Since these measurements, though consistent with each other and with what we heard, were inevitably influenced by the room environment (as they would be, though perhaps differently, in your listening room), we were interested to see the results of quasi-anechoic measurements using the MLS capability of our Audio Precision System One test system. At 1 meter, on the front tweeter axis, the MLS response decreased above 2 kHz to about -5 dB at 6 to 7 kHz, rising to its original reading at the tweeter resonance peak (13.7 kHz). We measured virtually identical response at 2 meters as well.

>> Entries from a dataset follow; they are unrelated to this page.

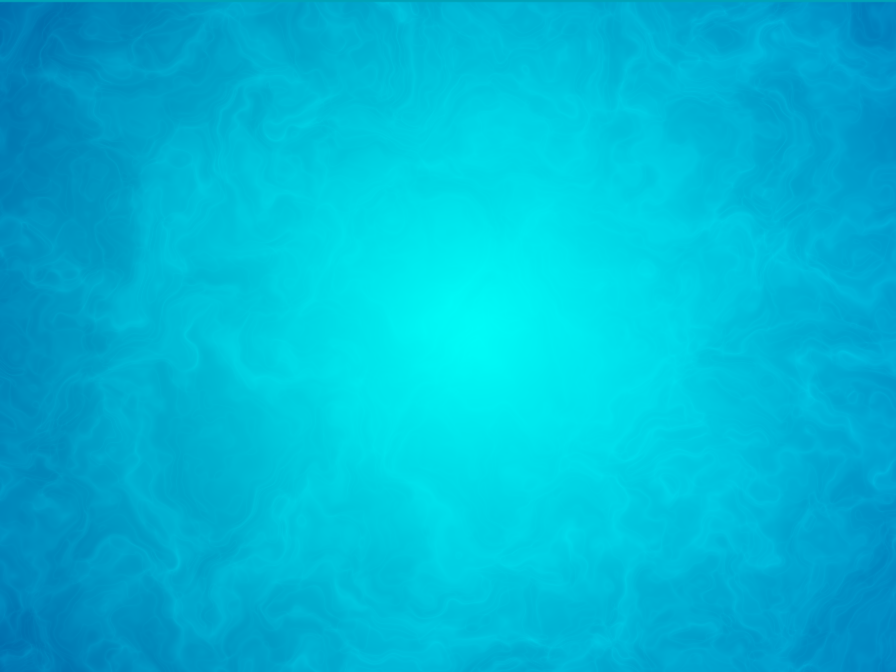
Reproduce this background procedurally as a Shadertoy shader.

```glsl
// Cyan glow on a blue field, veiled by fine curling wisps like light in water.

const vec2 GLOW_CENTER = vec2(0.527, 0.505);   // fraction of the canvas
const vec3 GLOW_COLOR = vec3(0.0, 1.0, 0.975);
const vec3 FALLOFF = vec3(0.0, 0.63, 0.31);    // colour lost per canvas height
const vec3 SIDE_TINT = vec3(0.0, 0.025, 0.035); // right side is lighter and bluer
const vec3 WISP_COLOR = vec3(0.0, 0.13, 0.09);
const vec3 TOP_LINE_COLOR = vec3(0.0, 0.64, 0.72);
const float TOP_LINE_WIDTH = 0.003;
const float WISP_SCALE = 7.0;
const float WISP_WARP = 1.15;
const float WISP_MEAN = 0.34;

float hash(vec2 cell) {
    vec3 p = fract(vec3(cell.xyx) * 0.1031);
    p += dot(p, p.yzx + 33.33);
    return fract((p.x + p.y) * p.z);
}

float valueNoise(vec2 p) {
    vec2 cell = floor(p);
    vec2 f = fract(p);
    f = f * f * (3.0 - 2.0 * f);
    float low = mix(hash(cell), hash(cell + vec2(1.0, 0.0)), f.x);
    float high = mix(hash(cell + vec2(0.0, 1.0)), hash(cell + 1.0), f.x);
    return mix(low, high, f.y);
}

float fbm(vec2 p) {
    float sum = 0.0;
    float amplitude = 0.5;
    for (int i = 0; i < 4; i++) {
        sum += amplitude * valueNoise(p);
        p = mat2(1.6, 1.2, -1.2, 1.6) * p + 17.3;
        amplitude *= 0.5;
    }
    return sum;
}

// Thin bright creases of noise, bent by a second noise field.
float wisps(vec2 p) {
    vec2 bend = vec2(fbm(p + 3.1), fbm(p + 41.7)) - 0.47;
    p += WISP_WARP * 2.0 * bend;
    float sum = 0.0;
    float amplitude = 0.5;
    for (int i = 0; i < 4; i++) {
        float ridge = 1.0 - abs(2.0 * valueNoise(p) - 1.0);
        sum += amplitude * ridge * ridge * ridge;
        p = mat2(1.6, 1.2, -1.2, 1.6) * p + 9.2 + bend;
        amplitude *= 0.65;
    }
    return sum;
}

void mainImage(out vec4 fragColor, in vec2 fragCoord) {
    vec2 uv = fragCoord / iResolution.xy;
    vec2 p = (uv - GLOW_CENTER) * vec2(iResolution.x / iResolution.y, 1.0);

    // Radial glow with a softly rounded peak
    float radius = sqrt(dot(p, p) + 0.0009);
    vec3 color = GLOW_COLOR - FALLOFF * radius + SIDE_TINT * p.x;

    // Wisps fade out toward the bright centre
    float veil = wisps(p * WISP_SCALE + 20.0) - WISP_MEAN;
    color += WISP_COLOR * veil * mix(0.2, 1.0, smoothstep(0.05, 0.6, radius));

    // Faint line along the top edge
    float pixel = 1.0 / iResolution.y;
    float line = smoothstep(-pixel, pixel, uv.y - 1.0 + TOP_LINE_WIDTH);
    color = mix(color, TOP_LINE_COLOR, line);

    fragColor = vec4(clamp(color, 0.0, 1.0), 1.0);
}
```
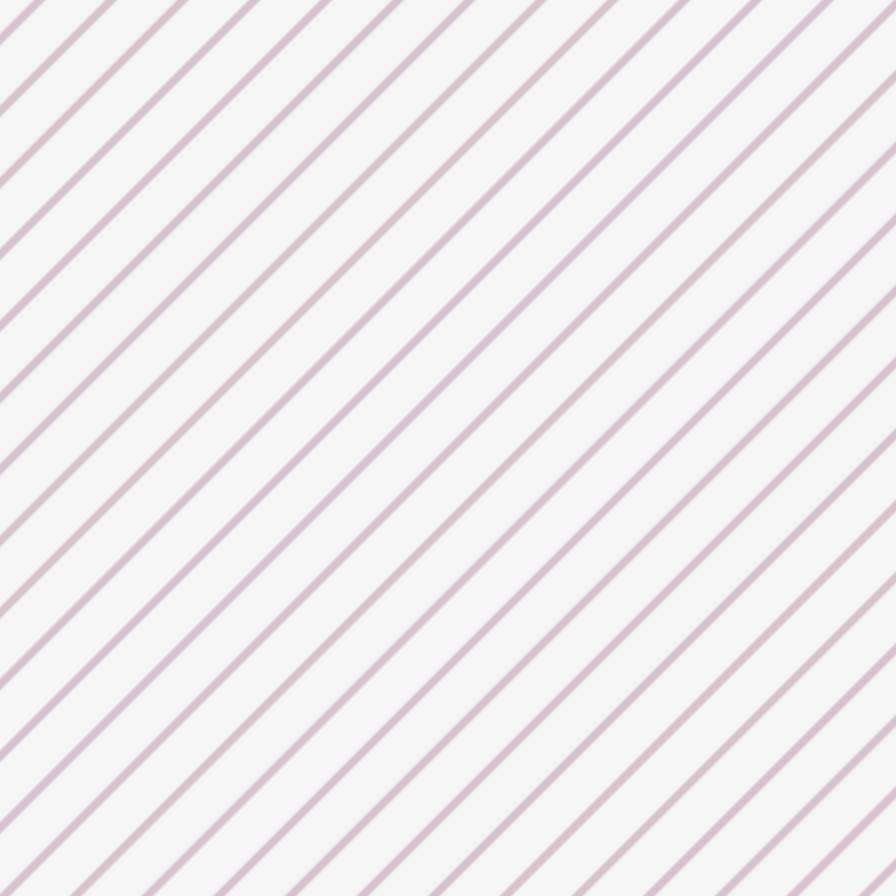
Give the GLSL for this pattern, as a three.js fragment shader.

```glsl
// Thin mauve diagonal stripes rising to the right on a pale grey ground.
// A rotated coordinate is repeated with fract; each stripe is a soft-edged
// band, with a faint violet-to-rose drift that recurs every six stripes.

#define REPEATS 12.5        // stripes along each side of the canvas
#define PHASE 0.553         // stripe centre, in repeats from the top left
#define LINE_WIDTH 0.0091   // measured across the stripe
#define EDGE_SOFTNESS 0.0048
#define TINT_CYCLE 6.0      // stripes per tint cycle
#define TINT_CENTRE 4.5     // most violet point of the cycle
#define GROUND vec3(0.96, 0.96, 0.96)
#define MAUVE vec3(0.84, 0.76, 0.81)
#define TINT_SHIFT vec3(0.0, -0.004, 0.010)

varying vec2 vUv;

const float TAU = 6.28319;

// Coverage of a band centred on zero, smoothed at both edges
float band(float dist, float width, float softness) {
  float halfSoft = 0.5 * softness;
  return 1.0 - smoothstep(-halfSoft, halfSoft, abs(dist) - 0.5 * width);
}

// Stripe colour, drifting slightly from one stripe to the next
vec3 stripeColour(float index) {
  float drift = cos(TAU * (index - TINT_CENTRE) / TINT_CYCLE);
  return MAUVE + TINT_SHIFT * drift;
}

void main() {
  // Diagonal position from the top left corner, counted in stripes
  float diagonal = vUv.x + 1.0 - vUv.y;
  float position = diagonal * REPEATS - PHASE + 0.5;
  float index = floor(position);

  // Perpendicular distance to the nearest stripe centre
  float dist = (fract(position) - 0.5) / (REPEATS * sqrt(2.0));
  float softness = max(EDGE_SOFTNESS, fwidth(diagonal) / sqrt(2.0));

  float coverage = band(dist, LINE_WIDTH, softness);
  gl_FragColor = vec4(mix(GROUND, stripeColour(index), coverage), 1.0);
}
```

The tweeter's horizontal dispersion was typical of 1-inch metal domes, with little change in output, relative to the axial response, below 10 kHz and about a 14-dB drop at 20 kHz at 45 degrees off-axis. Group delay, which is a function of phase linearity, was very uniform from 2 to 20 kHz (less than 150 microseconds variation overall) and clearly showed that the transition from woofer to tweeter was at 2 kHz.

System impedance was essentially as rated, with a minimum of 4.3 ohms at 180 Hz, a bass rise to 13.5 ohms at 63 Hz, and readings in the 6- to 10-ohm range at most frequencies above 500 Hz. Sensitivity measured 86 dB sound-pressure level (SPL) at 1 meter with a 2.83-volt input of random noise.

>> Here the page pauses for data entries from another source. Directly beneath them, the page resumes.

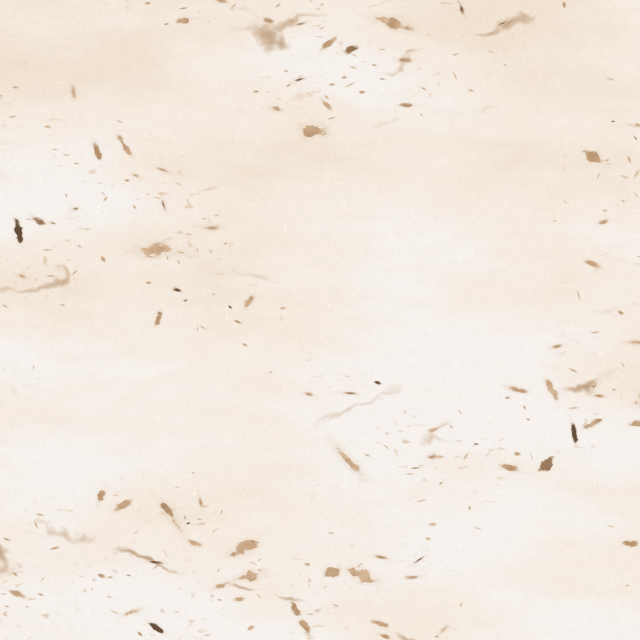
Give the GLSL for this texture, as a WebGL 1 fragment shader.

```glsl
precision highp float;
// Pale travertine: cream bands from warped, sideways-stretched gradient noise,
// broken tan veins along noise zero lines, fine grain, and clustered rough pits
// scattered by a jittered cell grid at three sizes.

uniform vec2 u_resolution;

const vec3 WARM  = vec3(0.945, 0.890, 0.825);
const vec3 CREAM = vec3(0.962, 0.922, 0.877);
const vec3 PALE  = vec3(0.966, 0.946, 0.926);
const vec3 TAN   = vec3(0.82, 0.69, 0.56);
const vec3 BROWN = vec3(0.60, 0.44, 0.29);
const vec3 DARK  = vec3(0.25, 0.17, 0.11);

const vec2 BAND_SCALE = vec2(2.0, 5.0);
const vec2 VEIN_SCALE = vec2(3.2, 10.0);
const vec2 FLECK_SCALE = vec2(65.0, 115.0);
const float BAND_CONTRAST = 1.5;
const float VEIN_WIDTH = 0.0022;
const vec2 CALM_CENTRE = vec2(0.69, 0.57);
const vec2 CALM_RADIUS = vec2(0.36, 0.24);

vec2 hash2(vec2 p) {
  vec3 q = fract(p.xyx * vec3(0.1031, 0.1030, 0.0973));
  q += dot(q, q.yzx + 33.33);
  return fract((q.xx + q.yz) * q.zy);
}

float cornerSlope(vec2 cell, vec2 offset) {
  float angle = 6.2832 * hash2(cell).x;
  return dot(vec2(cos(angle), sin(angle)), offset);
}

float gradientNoise(vec2 p) {
  vec2 i = floor(p), f = fract(p);
  vec2 u = f * f * f * (f * (f * 6.0 - 15.0) + 10.0);
  vec2 e = vec2(1.0, 0.0);
  return mix(mix(cornerSlope(i, f), cornerSlope(i + e, f - e), u.x),
             mix(cornerSlope(i + e.yx, f - e.yx), cornerSlope(i + 1.0, f - 1.0), u.x), u.y);
}

float fbm(vec2 p) {
  float sum = 0.0, amp = 0.5;
  for (int i = 0; i < 5; i++) {
    sum += amp * gradientNoise(p);
    p = mat2(1.9, 0.3, -0.3, 1.9) * p + 11.7;
    amp *= 0.5;
  }
  return sum;
}

// How weathered the stone is here, 0 to 1, with one calm region.
float weathering(vec2 p) {
  float patches = smoothstep(-0.25, 0.35, gradientNoise(p * vec2(2.6, 4.5) + 31.0));
  float calm = smoothstep(0.5, 1.1, length((p - CALM_CENTRE) / CALM_RADIUS));
  return patches * mix(0.12, 1.0, calm);
}

// Nearest pit on a jittered grid: x = signed distance, y = random depth.
vec2 nearestPit(vec2 p, float cells, float reach, float share, float rough) {
  vec2 nearest = vec2(1.0, 0.0);
  vec2 home = floor(p * cells);
  for (int j = -1; j <= 1; j++) {
    for (int i = -1; i <= 1; i++) {
      vec2 cell = home + vec2(float(i), float(j));
      vec2 pick = hash2(cell + cells * 3.7);
      vec2 form = hash2(cell + cells * 5.1 + 40.0);
      vec2 centre = (cell + hash2(cell + 90.0 + cells)) / cells;
      if (pick.x < share * weathering(centre)) {
        float lean = 2.0 * form.x - 1.0;
        float tilt = -0.12 + 0.4 * lean + 0.9 * lean * lean * lean;
        float c = cos(tilt), s = sin(tilt);
        vec2 q = mat2(c, -s, s, c) * (p - centre);
        float halfLength = reach * mix(0.35, 1.0, pick.y * pick.y);
        float halfHeight = halfLength * mix(0.2, 0.55, form.y);
        float d = length(q / vec2(halfLength, halfHeight)) - 1.0 + 2.2 * rough;
        d *= halfHeight;
        if (d < nearest.x) nearest = vec2(d, fract(form.x * 7.0 + pick.y * 5.0));
      }
    }
  }
  return nearest;
}

vec3 addPits(vec3 color, vec2 pit, float soft, float stainWidth, float shade) {
  float stain = 1.0 - smoothstep(0.0, stainWidth, pit.x);
  float cover = 1.0 - smoothstep(-soft, soft, pit.x);
  vec3 inside = mix(TAN, BROWN, clamp(pit.y * 0.7 + shade, 0.0, 1.0));
  inside = mix(inside, DARK, 0.8 * smoothstep(0.86, 0.98, pit.y));
  color = mix(color, TAN, 0.16 * stain);
  return mix(color, inside, 0.9 * cover);
}

void main() {
  float side = min(u_resolution.x, u_resolution.y);
  vec2 p = gl_FragCoord.xy / side;
  float soft = 1.0 / side;
  vec2 flow = p + vec2(0.03, 0.035) * vec2(fbm(p * 4.0 + 5.0), fbm(p * 3.0 + 19.0));
  float worn = weathering(flow);

  // Soft bands, whiter toward the bottom.
  float paleness = 0.72 - 0.36 * p.y + BAND_CONTRAST * fbm(flow * BAND_SCALE + 7.0);
  paleness += 0.22 * fbm(flow * vec2(12.0, 45.0)) - 0.14 * worn;
  vec3 color = mix(WARM, CREAM, smoothstep(0.0, 0.4, paleness));
  color = mix(color, PALE, smoothstep(0.38, 0.75, paleness));

  // Fine grain, pale crystals and tan flecks.
  color += 0.012 * gradientNoise(p * 190.0) + 0.014 * fbm(p * 60.0);
  color += 0.025 * smoothstep(0.38, 0.55, gradientNoise(p * 120.0 + 50.0));
  float fleck = smoothstep(0.27, 0.52, gradientNoise(flow * FLECK_SCALE));
  color = mix(color, TAN, 0.55 * fleck * worn * smoothstep(-0.05, 0.2, fbm(p * 9.0)));

  // Broken veins that swell and fade.
  float ridge = abs(gradientNoise(flow * VEIN_SCALE + 3.0) + 0.22 * fbm(flow * 22.0));
  float swell = smoothstep(0.0, 0.3, fbm(p * vec2(7.0, 10.0) + 60.0));
  float width = VEIN_SCALE.y * (VEIN_WIDTH * (0.6 + 2.0 * swell) + soft);
  float vein = (1.0 - smoothstep(0.0, width, ridge)) * swell * worn;
  color = mix(color, mix(TAN, BROWN, swell * 0.6), 0.85 * vein);

  // Large pits, small pits and specks.
  float rough = fbm(p * vec2(45.0, 65.0) + 8.0);
  float shade = 0.9 * fbm(p * 50.0 + 70.0);
  color = addPits(color, nearestPit(flow, 9.0, 0.036, 0.32, rough), soft, 0.010, shade);
  color = addPits(color, nearestPit(flow, 23.0, 0.014, 0.32, rough), soft, 0.005, shade);
  color = addPits(color, nearestPit(p, 42.0, 0.0042, 0.22, rough), soft, 0.002, shade);

  gl_FragColor = vec4(clamp(color, 0.0, 1.0), 1.0);
}
```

We measured the woofer distortion as a function of frequency, with an input of 4.3 volts (corresponding to a 90-dB SPL output). It ranged from 0.3 to 0.6 percent between 100 Hz and 2 kHz, rising to 2 percent at 70 Hz and 7 percent at 30 Hz. In single-cycle pulse power-handling tests, the woofers bottomed at 600 watts input to the speaker's 6-ohm impedance at 100 Hz. At higher frequencies our power amplifier clipped before there was any significant audible sign of distress from the drivers.

Our listening experience with the M-1090i was totally positive and consistent with the test data. It had the believable imaging and airy quality characteristic of good bipolar reproducers, plus a sweet, musical quality that audibly confirmed the smoothness of our measurements. It came as a pleasant surprise to find that the low bass was as audible as it was measurable. Playing test CD's, we established that while 17 Hz and 20 Hz sounded pretty much alike (obviously low in frequency but with enough harmonic content to dilute the effect considerably), 31.5 Hz filled the room with clean, ear-pop-ping bass - a surprising achievement for the modest driver complement (and size) of the pair of M-1090i speakers.

Our final assessment of these speakers was completely favorable. If we had not already been convinced of the advantages of bipolar speakers, this experience would have converted us. At any rate, if you are in the market for new speakers (and are not committed to placing them close to the wall), listen to these, or others of similar design, before making a final choice. You won't regret it.

Mirage M-1090i Floor standing speakers photo